3. Contact your immediate neighbours to ask if the cat is trapped somewhere on their property – this is a very common scenario, as in Magic’s case.

4. Make up a flyer which includes the best photo, your address and phone number, a description of the cat and the date she was lost. Display copies outside your own house and in nearby streets, and at your local veterinary clinic, and consider a mailbox drop.

5. Alert all your other neighbours by text or email, including the photo, or calling at their houses. Ask them to look in their garages or sheds.

6. Post an online appeal: Facebook, local animal registers (here in New Zealand Petsonthenet), neighbourhood websites.

7. Phone local agencies: SPCA, Animal Control, veterinary clinics.

8. Worry won’t help so do your best to keep calm and look after yourself. Visualise your cat being well looked after somewhere and coming back home in good shape.

9. If and when your cat returns or you discover what has happened to her, remember to take down the flyers, inform all the above agencies and individuals what the outcome has been, and thank the people who have helped in the search.

Cats, eyesight and ageing

I recently read the report of a study suggesting that cat owners, in contrast to dog owners, have a raised risk of developing glaucoma due to an autoimmune response triggered by their pets. I don’t think this should cause too much alarm, because the study was only a preliminary one and the effect was small. But it was of some concern to me because a few years ago I was diagnosed with high intra-ocular pressure, which can progress to glaucoma.

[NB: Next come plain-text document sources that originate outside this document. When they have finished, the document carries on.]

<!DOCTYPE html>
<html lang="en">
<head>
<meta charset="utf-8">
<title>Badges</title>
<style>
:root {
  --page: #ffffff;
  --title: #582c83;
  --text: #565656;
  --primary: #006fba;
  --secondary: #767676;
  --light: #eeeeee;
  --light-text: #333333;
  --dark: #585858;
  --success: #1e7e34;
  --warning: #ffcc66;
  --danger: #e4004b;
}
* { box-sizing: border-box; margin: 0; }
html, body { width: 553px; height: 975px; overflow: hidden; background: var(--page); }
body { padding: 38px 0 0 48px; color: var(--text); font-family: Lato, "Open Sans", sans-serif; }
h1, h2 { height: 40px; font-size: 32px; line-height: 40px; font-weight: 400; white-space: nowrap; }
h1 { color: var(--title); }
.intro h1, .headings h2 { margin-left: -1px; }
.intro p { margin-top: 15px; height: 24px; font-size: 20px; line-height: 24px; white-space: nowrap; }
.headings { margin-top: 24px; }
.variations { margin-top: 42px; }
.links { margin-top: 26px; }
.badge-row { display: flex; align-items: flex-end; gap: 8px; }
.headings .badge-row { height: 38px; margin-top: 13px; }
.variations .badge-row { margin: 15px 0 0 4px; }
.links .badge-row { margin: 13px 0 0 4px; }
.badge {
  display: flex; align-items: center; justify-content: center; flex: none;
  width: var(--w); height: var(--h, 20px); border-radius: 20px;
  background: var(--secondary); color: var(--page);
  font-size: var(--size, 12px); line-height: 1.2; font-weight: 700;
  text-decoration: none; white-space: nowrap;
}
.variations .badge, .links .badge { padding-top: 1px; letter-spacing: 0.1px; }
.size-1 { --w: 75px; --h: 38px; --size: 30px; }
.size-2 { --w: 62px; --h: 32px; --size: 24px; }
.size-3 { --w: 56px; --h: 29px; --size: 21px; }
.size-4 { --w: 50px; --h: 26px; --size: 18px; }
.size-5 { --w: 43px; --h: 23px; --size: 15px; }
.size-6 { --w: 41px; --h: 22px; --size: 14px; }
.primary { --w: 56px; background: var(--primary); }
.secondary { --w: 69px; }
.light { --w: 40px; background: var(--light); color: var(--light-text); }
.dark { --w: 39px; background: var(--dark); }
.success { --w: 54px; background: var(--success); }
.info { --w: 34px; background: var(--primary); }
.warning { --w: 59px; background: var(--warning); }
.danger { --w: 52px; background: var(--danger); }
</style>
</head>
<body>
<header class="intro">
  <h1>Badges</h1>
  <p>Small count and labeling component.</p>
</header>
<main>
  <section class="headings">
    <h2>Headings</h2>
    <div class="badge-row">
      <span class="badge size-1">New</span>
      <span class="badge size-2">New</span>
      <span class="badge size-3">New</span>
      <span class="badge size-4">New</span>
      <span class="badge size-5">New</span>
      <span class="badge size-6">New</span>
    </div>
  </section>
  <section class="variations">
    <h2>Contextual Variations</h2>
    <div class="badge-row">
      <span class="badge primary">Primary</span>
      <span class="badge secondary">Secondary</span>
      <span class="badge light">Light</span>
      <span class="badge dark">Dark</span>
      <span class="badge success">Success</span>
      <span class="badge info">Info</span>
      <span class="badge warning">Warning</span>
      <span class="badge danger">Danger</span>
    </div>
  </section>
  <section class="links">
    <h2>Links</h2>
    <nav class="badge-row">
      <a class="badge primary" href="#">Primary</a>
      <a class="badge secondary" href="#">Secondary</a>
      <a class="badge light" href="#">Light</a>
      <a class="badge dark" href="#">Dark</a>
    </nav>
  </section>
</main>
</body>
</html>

My immediate reaction to reading it was “I’m not going to give up my cats.” My husband challenged me “Are you saying that you would rather go blind?” Logically the answer should have been obvious, because going blind is among the worst fates I can imagine. Yet I did not know what to say, which made me wonder if I care too much about the cats.

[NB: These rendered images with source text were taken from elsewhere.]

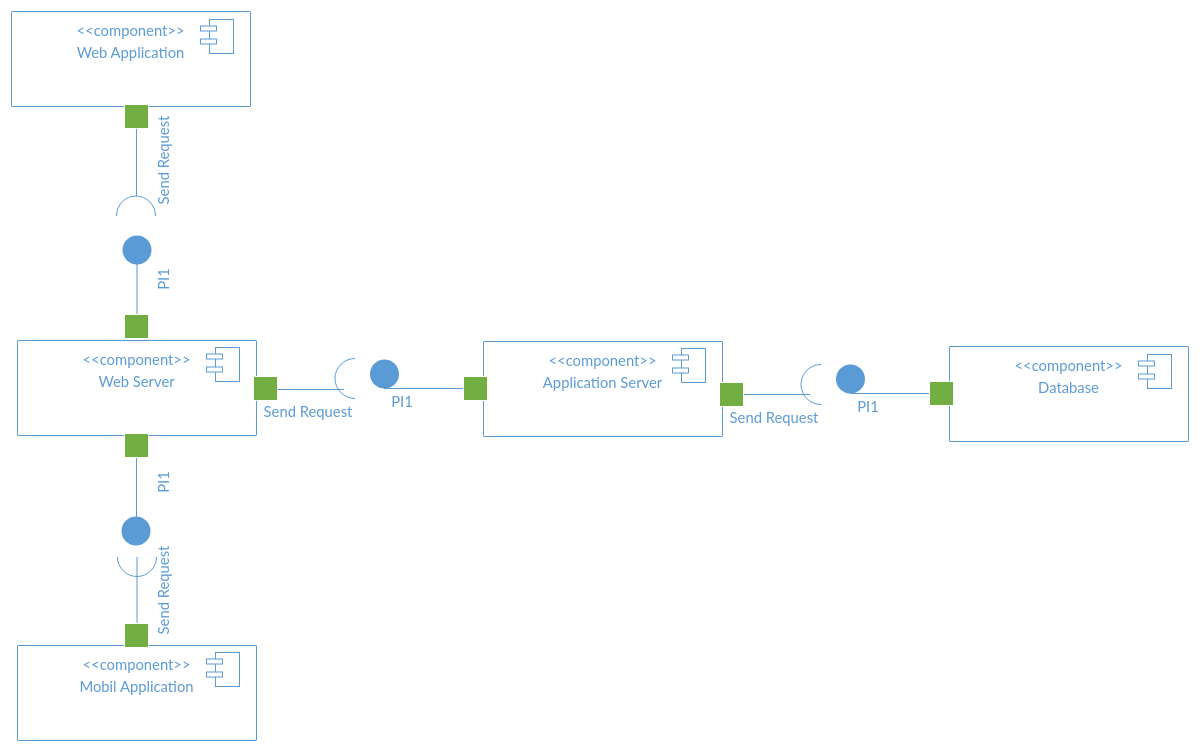
<!DOCTYPE html>
<html lang="en">
<head>
<meta charset="utf-8">
<title>Component diagram</title>
<style>
:root {
  --line: #5b9bd5;
  --port: #72ae42;
  --paper: #ffffff;
}
* { box-sizing: border-box; }
html, body { margin: 0; overflow: hidden; background: var(--paper); }
.diagram {
  position: relative;
  width: 1200px;
  height: 753px;
  overflow: hidden;
  color: var(--line);
  font: 14.8px/21.5px Lato, Carlito, sans-serif;
}
.component {
  position: absolute;
  width: 240px;
  height: 96px;
  padding: 8px 1px 0 0;
  border: 1px solid var(--line);
  border-radius: 1px;
  background: var(--paper);
  text-align: center;
}
.component p, .component h2 { margin: 0; font: inherit; }
.component-icon { position: absolute; left: 187px; top: 5px; fill: var(--paper); stroke: var(--line); }
.connectors { position: absolute; inset: 0; fill: none; stroke: var(--line); }
.interfaces { fill: var(--line); stroke: none; }
.ports { fill: var(--port); stroke: var(--paper); }
.label { position: absolute; white-space: nowrap; transform: translate(-50%, -50%); }
.label.upright { transform: translate(-50%, -50%) rotate(-90deg); }
.web-application { left: 11px; top: 11px; }
.web-server { left: 17px; top: 340px; }
.application-server { left: 483px; top: 341px; }
.database { left: 949px; top: 346px; }
.mobil-application { left: 17px; top: 645px; }
.web-application .component-icon, .database .component-icon { top: 6px; }
</style>
</head>
<body>
<main class="diagram">
  <section class="component web-application">
    <p class="stereotype">&lt;&lt;component&gt;&gt;</p>
    <h2>Web Application</h2>
    <svg class="component-icon" width="36" height="37" aria-hidden="true">
      <defs>
        <g id="component-symbol">
          <rect x="10.5" y="1.5" width="24" height="34"/>
          <rect x="1.5" y="8" width="16" height="5"/>
          <rect x="1.5" y="21" width="16" height="5"/>
        </g>
      </defs>
      <use href="#component-symbol"/>
    </svg>
  </section>
  <section class="component web-server">
    <p class="stereotype">&lt;&lt;component&gt;&gt;</p>
    <h2>Web Server</h2>
    <svg class="component-icon" width="36" height="37" aria-hidden="true"><use href="#component-symbol"/></svg>
  </section>
  <section class="component application-server">
    <p class="stereotype">&lt;&lt;component&gt;&gt;</p>
    <h2>Application Server</h2>
    <svg class="component-icon" width="36" height="37" aria-hidden="true"><use href="#component-symbol"/></svg>
  </section>
  <section class="component database">
    <p class="stereotype">&lt;&lt;component&gt;&gt;</p>
    <h2>Database</h2>
    <svg class="component-icon" width="36" height="37" aria-hidden="true"><use href="#component-symbol"/></svg>
  </section>
  <section class="component mobil-application">
    <p class="stereotype">&lt;&lt;component&gt;&gt;</p>
    <h2>Mobil Application</h2>
    <svg class="component-icon" width="36" height="37" aria-hidden="true"><use href="#component-symbol"/></svg>
  </section>

  <svg class="connectors" width="1200" height="753" viewBox="0 0 1200 753" aria-hidden="true">
    <g class="required-interfaces">
      <path d="M136.5 128V196M116.5 216A19.5 20 0 0 1 155.5 216"/>
      <path d="M137 557V625M117.5 557A19.5 19.5 0 0 0 156.5 557"/>
      <path d="M276 389.5H344M355 358.5A19.5 19.5 0 0 0 355 398.5"/>
      <path d="M742 394.5H810M821 364.5A19.5 19.5 0 0 0 821 404.5"/>
    </g>
    <g class="provided-interfaces">
      <path d="M137 250V316M136.5 456V531M384 388.5H464M850 393.5H930"/>
    </g>
    <g class="interfaces">
      <circle cx="137" cy="250" r="14.5"/>
      <circle cx="136" cy="531" r="14.5"/>
      <circle cx="384.5" cy="374" r="14.5"/>
      <circle cx="850.5" cy="379" r="14.5"/>
    </g>
    <g class="ports">
      <rect x="124.5" y="104.5" width="24" height="24"/>
      <rect x="124.5" y="314.5" width="24" height="24"/>
      <rect x="124.5" y="433.5" width="24" height="24"/>
      <rect x="124.5" y="623.5" width="24" height="24"/>
      <rect x="253.5" y="376.5" width="24" height="24"/>
      <rect x="463.5" y="376.5" width="24" height="24"/>
      <rect x="719.5" y="382.5" width="24" height="24"/>
      <rect x="929.5" y="381.5" width="24" height="24"/>
    </g>
  </svg>

  <span class="label upright" style="left:164px;top:160px">Send Request</span>
  <span class="label upright" style="left:164px;top:279px">PI1</span>
  <span class="label upright" style="left:164px;top:482px">PI1</span>
  <span class="label upright" style="left:164px;top:590px">Send Request</span>
  <span class="label" style="left:308px;top:412px">Send Request</span>
  <span class="label" style="left:402px;top:402px">PI1</span>
  <span class="label" style="left:774px;top:418px">Send Request</span>
  <span class="label" style="left:868px;top:407px">PI1</span>
</main>
</body>
</html>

Concern for companion animals can affect many of the decisions which may have to be made in the case of their owners’ declining health or advancing age. After adopting Magic and Leo it was a bit of a shock to realise that I should probably not get any more kittens in case I die before they do, even though I belong to Auckland SPCA’s “Circle” program which provides for this eventuality. I wouldn’t want to move into an apartment without a safe outdoor space for cats to play, or enter a retirement home where cats were not allowed. And though I sometimes wonder about returning to live in England for my declining years, I wouldn’t want to put my cats through the stress of relocation – even though when we once brought two other cats from England to New Zealand they did not seem too upset by the long flight.
Maybe it is misguided to let cat-related considerations carry too much weight when making major life choices. And I can’t predict how I would actually feel if and when one of these situations arises in future. Meanwhile I am happy to be still fit and well, and living in a house with a large garden which is ideal for cats.

Turning a blog into a book

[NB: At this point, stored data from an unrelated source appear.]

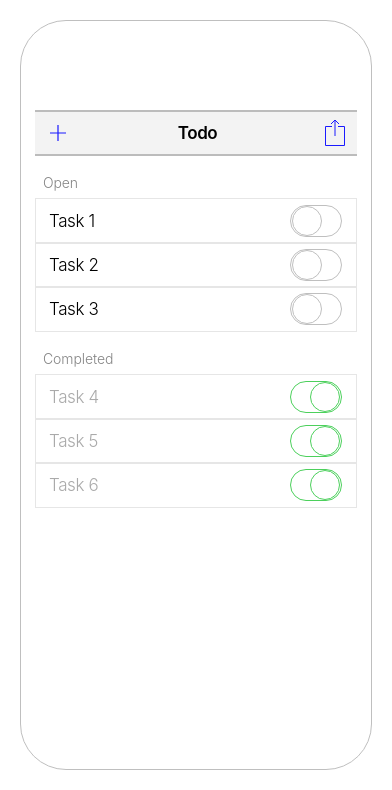
<!DOCTYPE html>
<html lang="en">
<head>
<meta charset="utf-8">
<title>Todo</title>
<style>
:root {
  --paper: #ffffff;
  --outline: #bfbfbf;
  --bar: #f3f3f3;
  --bar-line: #bcbcbc;
  --row-line: #e6e6e6;
  --ink: #000000;
  --heading: #848484;
  --muted: #aaaaaa;
  --action: #1a1aff;
  --on: #4cd05c;
}
* { box-sizing: border-box; margin: 0; padding: 0; }
body {
  width: 392px;
  height: 790px;
  padding: 20px;
  overflow: hidden;
  background: var(--paper);
  color: var(--ink);
  font-family: Inter, Roboto, sans-serif;
}
.phone {
  width: 352px;
  height: 750px;
  padding: 89px 14px 0;
  border: 1px solid var(--outline);
  border-radius: 46px;
}
.navbar {
  display: flex;
  align-items: center;
  justify-content: space-between;
  height: 46px;
  padding: 0 11px 0 14px;
  background: var(--bar);
  border: solid var(--bar-line);
  border-width: 2px 0;
}
.navbar h1 {
  font-size: 17px;
  font-weight: 600;
  line-height: 22px;
  letter-spacing: -0.4px;
}
.navbar a { display: block; width: 22px; height: 30px; }
.navbar svg { display: block; fill: none; stroke: var(--action); }
h2 {
  height: 42px;
  padding: 17px 8px 0;
  color: var(--heading);
  font-size: 14px;
  font-weight: 300;
  line-height: 20px;
  letter-spacing: -0.1px;
}
.tasks { padding: 1px; list-style: none; }
.tasks li {
  display: flex;
  align-items: center;
  justify-content: space-between;
  height: 44px;
  padding: 0 14px 0 13px;
  box-shadow: 0 0 0 1px var(--row-line);
  font-size: 17px;
  line-height: 22px;
  letter-spacing: -0.4px;
  font-weight: 300;
}
.done li { color: var(--muted); }
.switch {
  display: flex;
  align-items: center;
  width: 52px;
  height: 32px;
  padding: 0 1px;
  border: 1px solid var(--outline);
  border-radius: 16px;
}
.switch::before {
  content: "";
  width: 28px;
  height: 28px;
  border: 1px solid var(--outline);
  border-radius: 50%;
}
.done .switch { justify-content: flex-end; border-color: var(--on); }
.done .switch::before { border-color: var(--on); }
</style>
</head>
<body>
<main class="phone">
  <header class="navbar">
    <a href="#" aria-label="Add task">
      <svg width="22" height="30" viewBox="0 0 22 30"><path d="M1 15H17M9 7V23" stroke-width="1.2"/></svg>
    </a>
    <h1>Todo</h1>
    <a href="#" aria-label="Share">
      <svg width="22" height="30" viewBox="0 0 22 30"><path d="M8 8.5H1.5V27.5H20.5V8.5H14M11 18V2M7 6L11 2L15 6"/></svg>
    </a>
  </header>

  <section>
    <h2>Open</h2>
    <ul class="tasks">
      <li>Task 1 <span class="switch" role="img" aria-label="Off"></span></li>
      <li>Task 2 <span class="switch" role="img" aria-label="Off"></span></li>
      <li>Task 3 <span class="switch" role="img" aria-label="Off"></span></li>
    </ul>
  </section>

  <section>
    <h2>Completed</h2>
    <ul class="tasks done">
      <li>Task 4 <span class="switch" role="img" aria-label="On"></span></li>
      <li>Task 5 <span class="switch" role="img" aria-label="On"></span></li>
      <li>Task 6 <span class="switch" role="img" aria-label="On"></span></li>
    </ul>
  </section>
</main>
</body>
</html>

Having covered quite a wide selection of topics on this blog, I decided to combine some of the posts into a short ebook.

Turning a blog into a book would be quite an easy project for a writer who had started off with that aim in mind, and planned out the topics of the posts in advance. A non-fiction example is the cookery blog which formed the basis of the book Julie and Julia, and of the film with the same name. The method can also be used for fiction, as the modern equivalent of the Victorian fashion of serialising the chapters of a novel in a magazine before publishing it as a whole. It gives the writer the option of making changes to the book as it develops, in response to comments from readers.

The contents of this blog were not planned out in advance, and if I had used one of the paid services which can handle the technical aspects of “booking a blog”, the result would have been a hopeless muddle. My posts were written in random order rather than in any logical sequence, and there was some overlap of content between them. Adapting them into a book involved a great deal more editing than I expected. But I have finished it now and I hope the resulting ebook, called Wellbeing for Writers, will be published this week.